┏━━

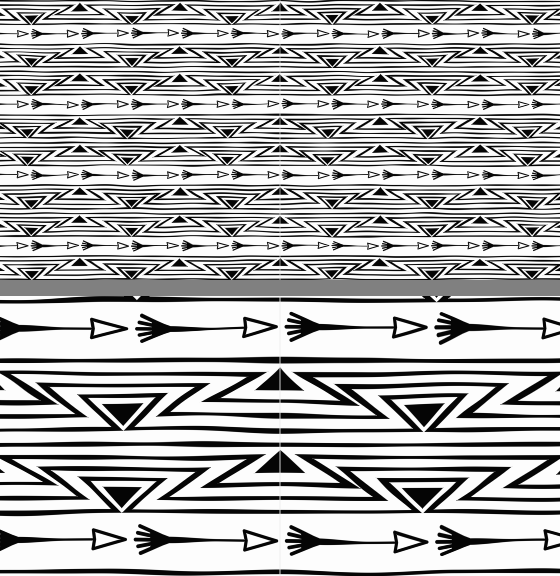
Top: the whole. Bottom: its middle third, enlarged.
Give the GLSL for this pattern, as a WebGL 1 fragment shader.

```glsl
precision highp float;
uniform vec2 u_resolution;

float hash(vec2 p) {
  return fract(sin(dot(p, vec2(127.1, 311.7))) * 4375.85);
}

float noise(vec2 p) {
  vec2 i = floor(p), f = fract(p);
  f = f * f * (3.0 - 2.0 * f);
  return mix(mix(hash(i), hash(i + vec2(1, 0)), f.x),
             mix(hash(i + vec2(0, 1)), hash(i + vec2(1, 1)), f.x), f.y);
}

float segment(vec2 p, vec2 a, vec2 b) {
  vec2 ab = b - a;
  return length(p - a - ab * clamp(dot(p - a, ab) / dot(ab, ab), 0.0, 1.0));
}

// Solid triangle, apex at the origin, opening towards +y
float triangle(vec2 p, float halfWidth, float height) {
  vec2 side = normalize(vec2(height, -halfWidth));
  return max(p.y - height, dot(vec2(abs(p.x), p.y), side));
}

// Horizontal stroke, heavier slanted return, horizontal stroke, with sharp corners
float zigzag(vec2 p, vec2 upper, vec2 lower, float pen) {
  vec2 along = normalize(lower - upper);
  float across = dot(p - upper, vec2(along.y, -along.x));
  float heavy = pen + 0.5;
  float middle = 0.5 * (upper.y + lower.y);
  float slant = max(abs(across) - heavy, abs(p.y - middle) - (lower.y - middle) - pen);
  float top = max(abs(p.y - upper.y) - pen, across - heavy);
  float bottom = max(abs(p.y - lower.y) - pen, -across - heavy);
  return min(slant, min(top, bottom));
}

// Band of nested zigzags; up and down are offsets from the two peaks
float band(float up, float down, float y, float pen) {
  vec2 q = vec2(abs(down), y);
  float d = abs(y) - pen;
  d = min(d, zigzag(vec2(103.0 - abs(up), y), vec2(87.0, 8.5), vec2(55.0, 28.0), pen));
  d = min(d, zigzag(q, vec2(55.0, 16.5), vec2(28.0, 37.5), pen));
  d = min(d, zigzag(q, vec2(27.0, 24.0), vec2(4.0, 47.0), pen));
  d = min(d, triangle(vec2(up, y - 4.0), 17.0, 16.0));
  return min(d, triangle(vec2(down, 45.0 - y), 14.0, 15.5));
}

// Feathered arrow pointing right
float arrow(vec2 p) {
  float d = segment(p, vec2(27, 0), vec2(78, 0)) - mix(2.2, 0.8, smoothstep(27.0, 60.0, p.x));
  for (int i = -2; i <= 2; i++) {
    float k = float(i);
    d = min(d, segment(p, vec2(4.0 + 1.7 * abs(k), 4.6 * k), vec2(28, 0)) - 1.3);
  }
  d = min(d, triangle(vec2(p.y, 33.0 - p.x), 7.0, 19.0));
  vec2 q = vec2(p.x, abs(p.y));
  float head = min(segment(q, vec2(79, 0), vec2(78, 6.5)),
                   segment(q, vec2(78, 6.5), vec2(100, 0)));
  return min(d, head - 1.1);
}

void main() {
  float unit = 576.0 / u_resolution.y;
  vec2 p = (gl_FragCoord.xy - vec2(0.5 * u_resolution.x, 0.0)) * unit;
  p.y = 576.0 - p.y;
  float seam = abs(p.x);

  // Hand-drawn wobble and uneven pen pressure
  vec2 ink = p + vec2(2.6, 3.2) * (vec2(noise(p / 33.0), noise(p / vec2(60.0, 19.0) + 40.0)) - 0.5);
  float pen = 0.95 + 0.95 * noise(p / vec2(45.0, 13.0) + 90.0);

  // Rows of one arrow line and two bands
  float row = floor((ink.y - 69.0) / 145.5);
  float v = ink.y - 69.0 - row * 145.5;
  float shift = mod(row, 3.0) == 1.0 ? -108.0 : -99.0;
  float up = mod(ink.x + 103.0, 206.0) - 103.0;
  float down = mod(ink.x - shift + 103.0, 206.0) - 103.0;
  float d = band(up, down, v < 74.5 ? v - 22.0 : v - 79.0, pen);
  float arrowY = v > 72.75 ? v - 145.5 : v;
  d = min(d, arrow(vec2(mod(ink.x, 103.0), arrowY)));

  float cover = 1.0 - smoothstep(-0.65 * unit, 0.65 * unit, d);
  vec3 color = mix(vec3(0.993), vec3(0.02), cover);

  // Pale vertical join
  float join = 1.0 - smoothstep(0.2, 0.2 + unit, seam);
  color = mix(color, vec3(0.93), 0.5 * join);
  gl_FragColor = vec4(color, 1.0);
}
```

┗━━

**What you will do**
Which lines in the records above contain the string "middle"? Copy each one.

**Solution to the problem**
Top: the whole. Bottom: its middle third, enlarged.
  float middle = 0.5 * (upper.y + lower.y);
  float slant = max(abs(across) - heavy, abs(p.y - middle) - (lower.y - middle) - pen);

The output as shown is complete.